It wasn’t long after she was hired at the station that she stepped into the co-anchor role and began her journey of telling the stories of Knoxville and its surrounding community. Out of the many issues she covered during her time at WBIR-TV, three series stand out in her mind, each of which still bring her emotions to the surface when she recalls them. She started with the topic that was the most deeply personal one: infertility.
“When I first brought the series up to my news director I said, ‘I’ve got an idea here.’ I had struggled with infertility, I wasn’t able to have kids. Through that process, I thought, ‘Now wait a minute. People are suffering alone.’ I thought, ‘We really need to spotlight it.’ I want to connect with women and our viewers to share their stories,” Haynes recalled.
At first, she fell back on the “old guard” way of approaching journalism, which is to never insert ones’ self into a story. But as she interviewed various women about their infertility journeys, and saw how vulnerable and brave they were, she realized it was time to share her own story.
In a similar vein of difficult stories to tell, Haynes also highlights a series she did about teen suicide in response to multiple teens who died by suicide within a few months of each other. Those were hard conversations, but good ones, that she believes reduced stigma and shed light on how teenagers and others going through depression can be better supported in efforts to prevent such tragedies.
Finally, her series on East Knoxville touched on everything she’s loved about being a journalist in Knoxville. She learned about the rich history of the once-thriving Magnolia Avenue, and the effects of urban sprawl, gentrification, and other issues that over the years have affected those who live in East Knoxville. Haynes said whether it was reporting these in-depth series, or heart-warming stories, or more tragic incidents, she wanted to ensure every story she told was about the people involved.

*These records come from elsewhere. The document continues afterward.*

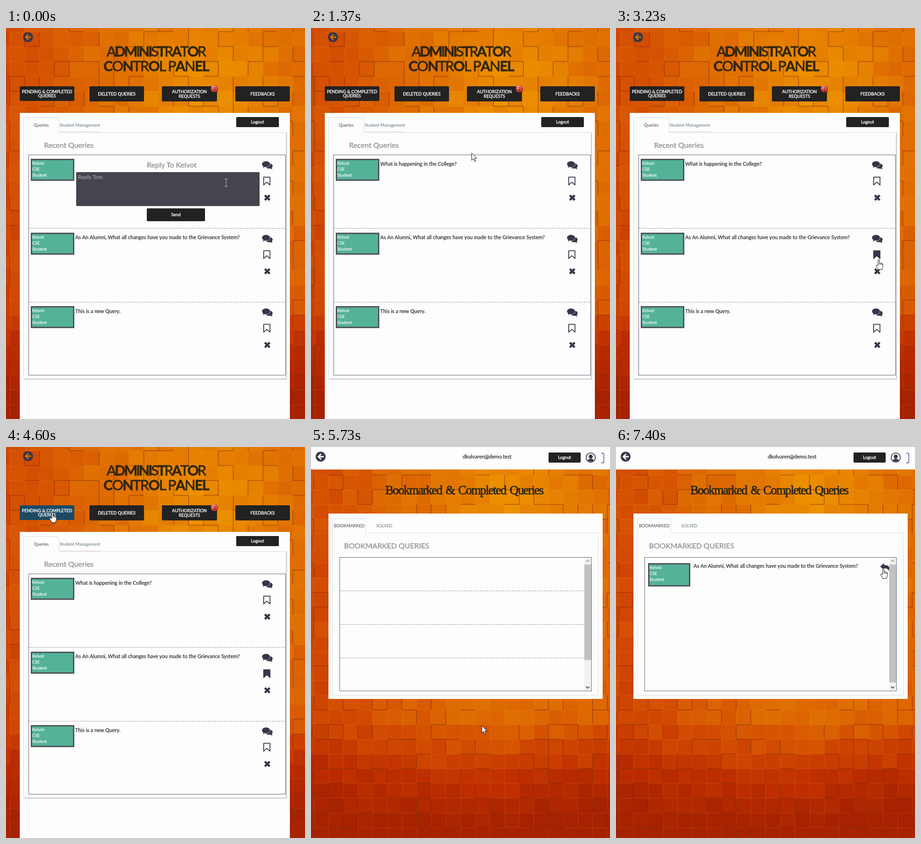
Recreate the animation shown at these times as an HTML page with a canvas. Size 652 by 852 pixels, loop 8000 ms.

```html
<!DOCTYPE html>
<html lang="en">
<head>
<meta charset="utf-8">
<title>Administrator Control Panel</title>
<style>
html, body { margin: 0; width: 100%; height: 100%; overflow: hidden; background: #d85800; }
canvas, svg { position: absolute; left: 0; top: 0; width: 652px; height: 852px; }
text { font-family: Lato, sans-serif; white-space: pre; }
.serif { font-family: "Liberation Serif", serif; word-spacing: 3px; }
</style>
</head>
<body>
<canvas id="wall" width="652" height="852"></canvas>
<svg id="stage" viewBox="0 0 652 852"></svg>
<script>
const LOOP = 8000;
const PERSON = 'Kelvot';
const WHITE = '#fdfdfd', DARK = '#222222', INK = '#36364a', GRAY = '#999999', EDGE = '#dcdcdc', BORDER = '#66667a';
const TAB = '#444444', LINK = '#5f7482';
const QUESTION = 'As An Alumni, What all changes have you made to the Grievance System?';

// ---------- tiled wall ----------
function random(seed) {
  return () => {
    seed = seed + 0x6D2B79F5 | 0;
    let n = Math.imul(seed ^ seed >>> 15, 1 | seed);
    n = n + Math.imul(n ^ n >>> 7, 61 | n) ^ n;
    return ((n ^ n >>> 14) >>> 0) / 4294967296;
  };
}
const HEAT = [[236, 146, 0], [224, 112, 2], [211, 76, 2], [190, 46, 0], [166, 34, 0]];
function heat(t) {
  t = Math.max(0, Math.min(3.999, t / 0.4));
  const i = Math.floor(t), f = t - i;
  return `rgb(${HEAT[i].map((c, k) => Math.round(c + (HEAT[i + 1][k] - c) * f))})`;
}
function makeWall(left, top, size, seed) {
  const canvas = document.createElement('canvas');
  canvas.width = 652; canvas.height = 852;
  const g = canvas.getContext('2d'), rnd = random(seed), shades = [];
  for (let y = top - size; y < 852; y += size) {
    for (let x = left - size; x < 652; x += size) {
      const cx = x + size / 2, cy = y + size / 2;
      const floor = Math.max(0, (cy - 590) / 270) * (0.75 + cx / 1300);
      const t = Math.hypot((cx - 430) / 560, (cy - 140) / 1050) + floor;
      g.fillStyle = heat(t + 0.05 + (rnd() - 0.5) * 0.2);
      g.fillRect(x, y, size + 1, size + 1);
      g.fillStyle = 'rgba(255,180,50,.16)';
      g.fillRect(x, y, size, 1);
      g.fillRect(x, y, 1, size);
      if (rnd() < 0.3) shades.push([x, y + size - 1, size, 2]);
      if (rnd() < 0.3) shades.push([x - 1, y, 2, size]);
    }
  }
  g.fillStyle = 'rgba(110,25,0,.38)';
  shades.forEach(s => g.fillRect(...s));
  return canvas;
}
const walls = [makeWall(8, 8, 32.5, 11), makeWall(6, 29, 32, 29)];

// ---------- drawing helpers ----------
const text = (x, y, s, size, color, { bold = 0, anchor = 'start', extra = '' } = {}) =>
  `<text x="${x}" y="${y}" font-size="${size}" fill="${color}" stroke="${color}" stroke-width="${bold}" text-anchor="${anchor}" ${extra}>${s}</text>`;
const rect = (x, y, w, h, fill, extra = '') =>
  `<rect x="${x}" y="${y}" width="${w}" height="${h}" fill="${fill}" ${extra}/>`;
const frame = (x, y, w, h, color) =>
  rect(x + .5, y + .5, w - 1, h - 1, 'none', `stroke="${color}"`);
const path = (d, fill = 'none', stroke = 'none', extra = '') =>
  `<path d="${d}" fill="${fill}" stroke="${stroke}" ${extra}/>`;
const at = (x, y, body) => `<g transform="translate(${x} ${y})">${body}</g>`;
const dashes = (x1, x2, y) => path(`M${x1} ${y}H${x2}`, 'none', '#8c8c92', 'stroke-dasharray="3 2"');

function button(x, y, w, h, lines, id = '') {
  const first = y + h / 2 + 3.4 - (lines.length - 1) * 4.7;
  return rect(x, y, w, h, DARK, `rx="2" ${id && `id="${id}"`}`) + lines.map((s, i) =>
    text(x + w / 2, first + i * 9.4, s, 9.4, WHITE, { bold: .4, anchor: 'middle' })).join('');
}
const card = (x, y, w, h) =>
  rect(x + 1.5, y + 1.5, w - 3, h - 3, '#54b299', 'stroke="#505458" stroke-width="3"') +
  [PERSON, 'CSE', 'Student'].map((s, i) => text(x + 3, y + 13 + i * 13, s, 9.4, WHITE, { bold: .2 })).join('');
const query = (x, y, s) => text(x, y, s, 11.2, '#2b2b33', { bold: .25 });
const heading = (x, y, s, anchor = 'start') => text(x, y, s, 16.1, GRAY, { bold: .5, anchor });

const bubbles =
  path('M16 5C20 5 23.5 7.5 23.5 10.8Q23.5 13 21.5 14.5Q21.7 16.3 23.5 17.6Q20 17.6 18 16Q12 17.3 9 14Z', INK) +
  path('M9 0C14 0 18 3 18 6.7S14 13.4 9 13.4Q7.5 13.4 6 13Q4 15 .8 15.2Q3 13.5 3 11.8Q0 9.7 0 6.7C0 3 4 0 9 0Z', INK, WHITE, 'stroke-width=".7"');
const mark = id => path('M.9 .9H14.6V18L7.7 11.8L.9 18Z', WHITE, INK, `stroke-width="1.8" stroke-linejoin="round" ${id}`);
const cross = path('M2.5 2.5L13 13M13 2.5L2.5 13', 'none', INK, 'stroke-width="4.6"');
const backIcon = (x, y, arrow) => at(x, y,
  `<circle r="10.8" fill="${INK}"/>` + path('M1 -6L-5 0L1 6M-5 0H7', 'none', arrow, 'stroke-width="3"'));

const rowTools = i => at(0, i * 160.4,
  at(558, 290, bubbles) + at(561, 324, mark(i === 1 ? 'id="mark"' : '')) + at(562, 362, cross));

function bigTitle(y, word, weights, spacing) {
  const letters = [...word].map((c, i) => `<tspan font-weight="${+weights[i] ? 700 : 400}">${c}</tspan>`).join('');
  return text(328 + spacing / 2, y, letters, 31, '#33260f', { bold: .8, anchor: 'middle', extra: `letter-spacing="${spacing}"` });
}

// ---------- screens ----------
const panelScreen =
  backIcon(48, 20, '#d87000') +
  bigTitle(61.5, 'ADMINISTRATOR', '0110110101010', -3.1) +
  bigTitle(93.5, 'CONTROL PANEL', '1010010001011', -1.8) +
  button(30, 127, 119, 32, ['PENDING &amp; COMPLETED', 'QUERIES'], 'pending') +
  button(182, 127, 119, 33, ['DELETED QUERIES']) +
  button(340, 127, 120, 33, ['AUTHORIZATION', 'REQUESTS']) +
  button(500, 127, 119, 33, ['FEEDBACKS']) +
  '<circle cx="454.5" cy="132" r="8" fill="url(#badge)"/>' +
  text(454.5, 135.5, '2', 9.4, '#401010', { anchor: 'middle' }) +
  rect(30, 185, 589, 667, WHITE) +
  button(502, 194, 93, 22, ['Logout']) +
  path('M38.5 764V195.5H115.5V227M116 226.5H206M116 227.5H611', 'none', EDGE) +
  path('M611.5 228V765H39', 'none', '#c6c6c6', 'stroke-width="2"') +
  text(77, 215, 'Queries', 9.4, TAB, { anchor: 'middle' }) +
  text(117, 215, 'Student Management', 9.4, LINK) +
  heading(83, 261, 'Recent Queries') +
  frame(49, 276, 561, 481, BORDER) +
  dashes(50, 609, 436.5) + dashes(50, 609, 597.5) +
  [285, 446, 606].map(y => card(54, y, 95, 48)).join('') +
  [0, 1, 2].map(rowTools).join('') +
  `<g id="form">${heading(361.5, 304, 'Reply To ' + PERSON, 'middle')}` +
  rect(153, 314, 400, 74, '#45454f', 'rx="2"') +
  text(157, 329, 'Reply Text', 12, '#b2b2b2') +
  button(307, 393, 127, 28, ['Send']) + '</g>' +
  `<g id="asked">${query(151, 300, 'What is happening in the College?')}</g>` +
  query(151, 460, QUESTION) + query(151, 621, 'This is a new Query.');

const chevron = (y, d, color) => path(`M600 ${y}L603.5 ${y + d}L607 ${y}`, 'none', color, 'stroke-width="1.8"');
const markedScreen =
  rect(0, 0, 652, 49, WHITE) +
  backIcon(21, 21, WHITE) +
  query(331, 25, 'dkolvaren@demo.test') +
  button(518, 12, 70, 22, ['Logout']) +
  at(610, 23, `<circle r="10" fill="${WHITE}" stroke="${INK}" stroke-width="1.6"/><circle cy="-2.2" r="4.4" fill="${INK}"/>` +
    path('M-6.5 6.5Q-5 2.5 0 2.5T6.5 6.5Q0 11 -6.5 6.5Z', INK)) +
  path('M633 13.5H636.5Q638.5 13.5 638.5 15.5V32.5Q638.5 34.5 636.5 34.5H633', 'none', '#3a3aa8', 'stroke-width="1.3"') +
  text(334, 103, 'Bookmarked &amp; Completed Queries', 27, '#2a2518',
    { bold: .8, anchor: 'middle', extra: 'class="serif" letter-spacing="-1.6"' }) +
  rect(38, 145, 598, 404, WHITE) +
  path('M46.5 187V158.5Q46.5 156.5 48.5 156.5H117.5Q119.5 156.5 119.5 158.5V187.5H626.5V541H46.5V187', 'none', EDGE) +
  text(50, 175, 'BOOKMARKED', 9.4, TAB) +
  text(142, 175, 'SOLVED', 9.4, LINK) +
  heading(72, 221, 'BOOKMARKED QUERIES') +
  `<g id="empty">${[313.5, 386.5, 459.5].map(y => dashes(63, 596, y)).join('')}</g>` +
  `<g id="loaded">${card(70, 253, 92, 51)}${query(169, 263, QUESTION)}` +
  path('M576 260.5L584.5 253V257.2C593 257 596 260 596 264Q596 268 593.5 270Q594.5 264 584.5 264.2V268Z', INK) + '</g>' +
  rect(596, 241, 15, 290, '#f1f1f1') +
  rect(596, 256, 15, 208, '#c1c1c1', 'id="thumb"') +
  chevron(250, -3.5, '#a3a3a3') + chevron(522, 3.5, '#505050') +
  frame(62, 240, 550, 292, BORDER);

const shapes = {
  arrow: path('M.5 .5V16.3L4.2 12.8L6.8 18.8L9.2 17.8L6.7 12H11.6Z', '#fff', '#111'),
  hand: path('M-1.6 14V1.8Q-1.6 .4 0 .4T1.6 1.8V8Q3.8 6.8 4.6 8.6Q6.2 7.8 7 9.4Q9 9 9 11.5V15.5Q8.6 18.5 7.2 20V22.6H-2V20.5Q-5 17 -6 13.5Q-5.2 11 -1.6 14Z M1.6 8V12M4.6 8.8V12M7 9.6V12.4', '#fff', '#111'),
  beam: path('M-3.5 -8H-1Q0 -8 0 -7Q0 -8 1 -8H3.5M0 -7V7M-3.5 8H-1Q0 8 0 7Q0 8 1 8H3.5', 'none', '#c9c9c9')
};

const $ = id => document.getElementById(id);
$('stage').innerHTML =
  '<defs><radialGradient id="badge" cx=".4" cy=".3" r=".75"><stop stop-color="#f3a79a"/><stop offset=".5" stop-color="#dc5348"/><stop offset="1" stop-color="#a32020"/></radialGradient></defs>' +
  `<g id="panel">${panelScreen}</g><g id="marked">${markedScreen}</g><g id="cursor">` +
  Object.entries(shapes).map(([name, body]) => `<g id="${name}">${body}</g>`).join('') + '</g>';

// ---------- timeline ----------
// time, x, y, pointer shape from that time on
const moves = [
  [0, 480, 337, 'beam'], [30, 480, 337, 'beam'], [230, 554, 314, 'arrow'], [360, 570, 298, 'hand'],
  [700, 571, 299, 'hand'], [830, 584, 302, 'arrow'], [1040, 636, 340, 'arrow'], [1370, 350, 272, 'arrow'],
  [1540, 62, 400, 'arrow'], [1670, 110, 537, 'arrow'], [2100, 330, 560, 'arrow'], [2500, 528, 482, 'arrow'],
  [2630, 516, 520, 'arrow'], [2770, 516, 520, 'arrow'], [2900, 573, 504, 'hand'], [3230, 573, 504, 'hand'],
  [3330, 585, 545, 'arrow'], [4030, 616, 684, 'arrow'], [4250, 85, 128, 'hand'], [4300, 101, 142, 'hand'],
  [4600, 101, 142, 'hand'], [4680, 125, 182, 'arrow'], [5330, 372, 607, 'arrow'], [5870, 372, 607, 'arrow'],
  [6670, 322, 262, 'arrow'], [7170, 625, 268, 'arrow'], [7370, 625, 268, 'arrow'], [7400, 583, 264, 'hand'],
  [LOOP, 583, 264, 'hand']
];

const show = (id, on) => $(id).setAttribute('display', on ? 'inline' : 'none');
const wall = $('wall').getContext('2d');
let wallShown = -1;

function draw(t) {
  const second = t >= 5470, closed = t >= 530, loaded = t >= 5870;
  if (wallShown !== +second) {
    wallShown = +second;
    wall.drawImage(walls[wallShown], 0, 0);
  }
  show('panel', !second);
  show('marked', second);
  show('form', !closed);
  show('asked', closed);
  show('empty', !loaded);
  show('loaded', loaded);
  $('thumb').setAttribute('height', loaded ? 257 : 208);
  $('mark').setAttribute('fill', t >= 3230 ? INK : WHITE);
  $('pending').setAttribute('fill', t >= 4240 && t < 4640 ? '#1c4a62' : DARK);

  const i = moves.findIndex((m, k) => t < moves[k + 1][0]);
  const [t0, x0, y0, shape] = moves[i], [t1, x1, y1] = moves[i + 1];
  const p = (t - t0) / (t1 - t0), e = p * p * (3 - 2 * p);
  $('cursor').setAttribute('transform', `translate(${Math.round(x0 + (x1 - x0) * e)} ${Math.round(y0 + (y1 - y0) * e)})`);
  Object.keys(shapes).forEach(name => show(name, name === shape));
}

const start = performance.now();
function tick() {
  draw((performance.now() - start) % LOOP);
  requestAnimationFrame(tick);
}
tick();
</script>
</body>
</html>
```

“I love the heart of the story and being able to connect, and getting someone’s trust. You have to have that empathy and respect for people, and you have to listen. That’s what I really enjoyed most, connecting and developing those relationships and gaining that trust and sharing their story. The heart of the story is sometimes overlooked,” she said. “That Volunteer spirit is something you have to live. The WBIR-TV brand, ‘Straight from the heart’—that wasn’t just words. It is a way of living. It doesn’t mean that you don’t tackle the hard stories. It means you do it with respect and care at the forefront.”
As for the next part of Haynes’ own story, she’s still not sure what it is. With the advent of new platforms and technology such as podcasts, social media, and blogs, there are plenty of avenues she could take.
“I’m not starting over, just starting a new chapter, and it’s OK not to know. It’s probably the first time since I was nine that I don’t know what I want to do when I grow up. As Russell Biven has recently said, ‘Get ready to be comfortable with the uncomfortable.’,” Haynes said.